((

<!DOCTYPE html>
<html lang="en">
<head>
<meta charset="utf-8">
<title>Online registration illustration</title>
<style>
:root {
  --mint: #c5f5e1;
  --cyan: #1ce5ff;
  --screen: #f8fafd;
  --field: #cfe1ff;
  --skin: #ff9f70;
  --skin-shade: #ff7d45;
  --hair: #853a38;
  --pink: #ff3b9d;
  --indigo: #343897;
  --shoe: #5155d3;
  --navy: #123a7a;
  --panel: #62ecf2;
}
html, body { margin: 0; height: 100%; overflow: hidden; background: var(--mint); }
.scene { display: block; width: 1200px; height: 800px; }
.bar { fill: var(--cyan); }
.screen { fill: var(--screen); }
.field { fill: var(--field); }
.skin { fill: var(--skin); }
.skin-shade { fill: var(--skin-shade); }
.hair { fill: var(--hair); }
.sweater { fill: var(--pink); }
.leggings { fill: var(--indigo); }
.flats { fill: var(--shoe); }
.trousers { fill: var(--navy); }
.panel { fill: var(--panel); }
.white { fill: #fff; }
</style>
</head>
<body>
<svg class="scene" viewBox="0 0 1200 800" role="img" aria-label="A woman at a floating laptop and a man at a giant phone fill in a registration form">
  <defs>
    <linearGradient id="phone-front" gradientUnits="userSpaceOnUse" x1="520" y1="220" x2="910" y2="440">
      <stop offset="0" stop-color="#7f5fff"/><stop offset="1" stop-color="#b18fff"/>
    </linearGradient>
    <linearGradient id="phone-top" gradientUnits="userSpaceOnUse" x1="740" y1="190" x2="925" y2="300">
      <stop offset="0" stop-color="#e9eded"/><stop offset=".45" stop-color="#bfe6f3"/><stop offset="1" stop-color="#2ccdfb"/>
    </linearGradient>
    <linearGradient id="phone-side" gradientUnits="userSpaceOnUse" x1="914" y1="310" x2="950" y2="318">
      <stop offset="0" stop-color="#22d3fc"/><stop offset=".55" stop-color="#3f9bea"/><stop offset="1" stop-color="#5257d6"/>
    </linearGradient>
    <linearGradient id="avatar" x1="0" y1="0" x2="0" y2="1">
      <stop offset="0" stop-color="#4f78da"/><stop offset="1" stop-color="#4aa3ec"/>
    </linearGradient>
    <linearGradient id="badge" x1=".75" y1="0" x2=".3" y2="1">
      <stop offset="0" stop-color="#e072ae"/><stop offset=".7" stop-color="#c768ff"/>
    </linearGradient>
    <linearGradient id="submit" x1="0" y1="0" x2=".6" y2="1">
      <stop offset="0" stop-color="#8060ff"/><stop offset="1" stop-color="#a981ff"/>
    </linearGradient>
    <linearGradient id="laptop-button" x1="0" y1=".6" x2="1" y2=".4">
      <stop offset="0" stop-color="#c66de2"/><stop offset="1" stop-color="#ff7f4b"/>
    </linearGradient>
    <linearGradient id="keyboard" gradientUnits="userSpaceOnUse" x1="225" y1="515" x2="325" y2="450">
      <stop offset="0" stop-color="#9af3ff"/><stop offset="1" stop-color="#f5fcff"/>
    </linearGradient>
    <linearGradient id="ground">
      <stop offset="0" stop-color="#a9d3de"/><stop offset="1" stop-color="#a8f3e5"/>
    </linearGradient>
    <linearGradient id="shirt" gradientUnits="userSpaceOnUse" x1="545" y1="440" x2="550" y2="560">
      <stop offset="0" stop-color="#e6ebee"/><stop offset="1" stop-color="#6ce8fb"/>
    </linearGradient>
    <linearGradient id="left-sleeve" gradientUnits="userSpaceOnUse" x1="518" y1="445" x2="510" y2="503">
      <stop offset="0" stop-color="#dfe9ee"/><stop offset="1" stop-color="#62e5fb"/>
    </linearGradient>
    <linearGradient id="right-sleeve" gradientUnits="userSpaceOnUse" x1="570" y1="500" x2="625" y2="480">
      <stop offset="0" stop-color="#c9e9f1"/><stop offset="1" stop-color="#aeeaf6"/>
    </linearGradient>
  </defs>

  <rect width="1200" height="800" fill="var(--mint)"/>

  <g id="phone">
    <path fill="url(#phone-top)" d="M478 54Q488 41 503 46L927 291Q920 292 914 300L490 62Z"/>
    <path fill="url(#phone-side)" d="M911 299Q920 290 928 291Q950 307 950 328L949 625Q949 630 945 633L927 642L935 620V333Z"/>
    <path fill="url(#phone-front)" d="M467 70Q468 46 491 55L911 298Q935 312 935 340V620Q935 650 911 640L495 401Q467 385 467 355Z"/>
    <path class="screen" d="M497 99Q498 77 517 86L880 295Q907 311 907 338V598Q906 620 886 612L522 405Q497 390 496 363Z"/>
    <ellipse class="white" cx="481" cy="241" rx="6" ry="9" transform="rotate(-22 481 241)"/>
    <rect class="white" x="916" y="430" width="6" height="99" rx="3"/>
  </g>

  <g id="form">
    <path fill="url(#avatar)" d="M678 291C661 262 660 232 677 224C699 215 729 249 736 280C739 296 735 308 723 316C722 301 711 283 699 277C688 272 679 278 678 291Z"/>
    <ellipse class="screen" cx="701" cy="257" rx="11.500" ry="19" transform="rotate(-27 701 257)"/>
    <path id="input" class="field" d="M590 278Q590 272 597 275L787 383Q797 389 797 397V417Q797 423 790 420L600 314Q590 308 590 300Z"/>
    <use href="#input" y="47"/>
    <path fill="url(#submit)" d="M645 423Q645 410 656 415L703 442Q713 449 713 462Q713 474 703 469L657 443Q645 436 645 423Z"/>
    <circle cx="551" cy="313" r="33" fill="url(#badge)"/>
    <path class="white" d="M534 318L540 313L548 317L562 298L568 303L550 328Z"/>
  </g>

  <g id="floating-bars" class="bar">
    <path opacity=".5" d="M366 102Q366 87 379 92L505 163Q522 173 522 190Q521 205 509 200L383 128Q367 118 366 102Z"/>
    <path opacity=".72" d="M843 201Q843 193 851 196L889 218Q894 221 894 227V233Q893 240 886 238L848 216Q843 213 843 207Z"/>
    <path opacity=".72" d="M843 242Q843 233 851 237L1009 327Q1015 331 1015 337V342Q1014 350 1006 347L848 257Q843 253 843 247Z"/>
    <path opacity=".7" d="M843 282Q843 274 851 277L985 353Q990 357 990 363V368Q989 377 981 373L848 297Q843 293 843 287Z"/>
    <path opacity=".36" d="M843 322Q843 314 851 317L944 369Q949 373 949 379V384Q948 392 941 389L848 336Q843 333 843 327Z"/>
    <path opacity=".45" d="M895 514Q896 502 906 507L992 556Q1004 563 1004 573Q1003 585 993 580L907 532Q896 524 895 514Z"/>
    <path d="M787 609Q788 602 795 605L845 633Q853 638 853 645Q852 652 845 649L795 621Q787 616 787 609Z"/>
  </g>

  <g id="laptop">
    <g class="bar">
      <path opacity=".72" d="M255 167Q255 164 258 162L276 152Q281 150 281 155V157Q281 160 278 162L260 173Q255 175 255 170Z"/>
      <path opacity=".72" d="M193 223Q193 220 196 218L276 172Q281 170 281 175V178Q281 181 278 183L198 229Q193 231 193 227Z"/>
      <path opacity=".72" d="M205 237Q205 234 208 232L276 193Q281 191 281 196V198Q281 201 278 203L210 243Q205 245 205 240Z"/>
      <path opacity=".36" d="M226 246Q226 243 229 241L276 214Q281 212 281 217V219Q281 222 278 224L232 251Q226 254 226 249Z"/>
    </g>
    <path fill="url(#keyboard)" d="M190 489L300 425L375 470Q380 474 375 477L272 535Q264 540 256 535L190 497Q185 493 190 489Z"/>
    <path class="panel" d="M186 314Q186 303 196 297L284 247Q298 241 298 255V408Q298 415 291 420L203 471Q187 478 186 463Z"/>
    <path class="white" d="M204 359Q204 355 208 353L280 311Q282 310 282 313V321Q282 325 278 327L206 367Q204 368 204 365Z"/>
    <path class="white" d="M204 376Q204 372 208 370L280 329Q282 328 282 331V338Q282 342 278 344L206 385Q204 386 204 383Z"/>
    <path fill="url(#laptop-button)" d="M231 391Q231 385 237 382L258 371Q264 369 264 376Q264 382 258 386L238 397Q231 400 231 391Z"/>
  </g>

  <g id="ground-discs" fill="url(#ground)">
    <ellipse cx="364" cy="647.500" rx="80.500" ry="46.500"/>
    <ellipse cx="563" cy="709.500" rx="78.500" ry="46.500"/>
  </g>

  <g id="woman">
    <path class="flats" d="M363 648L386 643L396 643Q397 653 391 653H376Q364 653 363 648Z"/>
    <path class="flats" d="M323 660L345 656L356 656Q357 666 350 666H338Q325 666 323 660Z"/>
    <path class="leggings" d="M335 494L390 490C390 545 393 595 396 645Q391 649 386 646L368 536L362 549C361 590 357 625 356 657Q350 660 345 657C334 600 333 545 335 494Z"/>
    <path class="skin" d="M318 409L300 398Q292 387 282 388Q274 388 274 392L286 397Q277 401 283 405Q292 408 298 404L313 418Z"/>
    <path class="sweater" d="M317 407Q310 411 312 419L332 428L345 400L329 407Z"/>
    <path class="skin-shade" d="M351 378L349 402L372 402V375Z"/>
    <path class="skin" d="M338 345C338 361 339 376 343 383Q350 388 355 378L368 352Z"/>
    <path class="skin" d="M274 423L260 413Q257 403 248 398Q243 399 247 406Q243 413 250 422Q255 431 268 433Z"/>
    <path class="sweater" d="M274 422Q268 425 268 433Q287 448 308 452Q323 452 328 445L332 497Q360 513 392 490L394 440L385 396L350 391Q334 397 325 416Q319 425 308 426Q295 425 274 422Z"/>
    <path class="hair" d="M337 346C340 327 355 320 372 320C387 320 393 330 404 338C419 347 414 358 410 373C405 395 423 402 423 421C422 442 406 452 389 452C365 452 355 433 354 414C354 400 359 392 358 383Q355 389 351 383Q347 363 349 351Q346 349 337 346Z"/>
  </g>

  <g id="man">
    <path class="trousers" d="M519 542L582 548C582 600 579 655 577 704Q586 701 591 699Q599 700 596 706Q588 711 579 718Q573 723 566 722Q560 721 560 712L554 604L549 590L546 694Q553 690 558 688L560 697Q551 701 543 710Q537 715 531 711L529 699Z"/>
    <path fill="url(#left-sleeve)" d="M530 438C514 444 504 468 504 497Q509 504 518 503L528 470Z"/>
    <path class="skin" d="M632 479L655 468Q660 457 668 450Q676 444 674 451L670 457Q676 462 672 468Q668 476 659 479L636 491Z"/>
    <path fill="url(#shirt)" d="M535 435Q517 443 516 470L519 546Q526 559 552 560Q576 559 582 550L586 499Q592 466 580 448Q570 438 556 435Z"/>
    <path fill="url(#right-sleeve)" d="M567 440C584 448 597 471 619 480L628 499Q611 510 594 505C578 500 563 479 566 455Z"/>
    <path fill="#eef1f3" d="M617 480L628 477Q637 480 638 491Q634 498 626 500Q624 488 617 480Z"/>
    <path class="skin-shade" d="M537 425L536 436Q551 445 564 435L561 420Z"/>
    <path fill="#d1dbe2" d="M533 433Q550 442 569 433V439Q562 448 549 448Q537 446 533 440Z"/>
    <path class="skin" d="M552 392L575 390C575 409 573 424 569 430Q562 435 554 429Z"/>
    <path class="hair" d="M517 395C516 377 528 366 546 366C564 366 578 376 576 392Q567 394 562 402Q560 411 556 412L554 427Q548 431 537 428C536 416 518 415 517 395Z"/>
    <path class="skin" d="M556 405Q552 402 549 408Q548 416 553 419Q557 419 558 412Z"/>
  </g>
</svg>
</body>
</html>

))

*Work required*: Look through the entries and return each line that has the word "stop" in it.

*Written solution*:
      <stop offset="0" stop-color="#7f5fff"/><stop offset="1" stop-color="#b18fff"/>
      <stop offset="0" stop-color="#e9eded"/><stop offset=".45" stop-color="#bfe6f3"/><stop offset="1" stop-color="#2ccdfb"/>
      <stop offset="0" stop-color="#22d3fc"/><stop offset=".55" stop-color="#3f9bea"/><stop offset="1" stop-color="#5257d6"/>
      <stop offset="0" stop-color="#4f78da"/><stop offset="1" stop-color="#4aa3ec"/>
      <stop offset="0" stop-color="#e072ae"/><stop offset=".7" stop-color="#c768ff"/>
      <stop offset="0" stop-color="#8060ff"/><stop offset="1" stop-color="#a981ff"/>
      <stop offset="0" stop-color="#c66de2"/><stop offset="1" stop-color="#ff7f4b"/>
      <stop offset="0" stop-color="#9af3ff"/><stop offset="1" stop-color="#f5fcff"/>
      <stop offset="0" stop-color="#a9d3de"/><stop offset="1" stop-color="#a8f3e5"/>
      <stop offset="0" stop-color="#e6ebee"/><stop offset="1" stop-color="#6ce8fb"/>
      <stop offset="0" stop-color="#dfe9ee"/><stop offset="1" stop-color="#62e5fb"/>
      <stop offset="0" stop-color="#c9e9f1"/><stop offset="1" stop-color="#aeeaf6"/>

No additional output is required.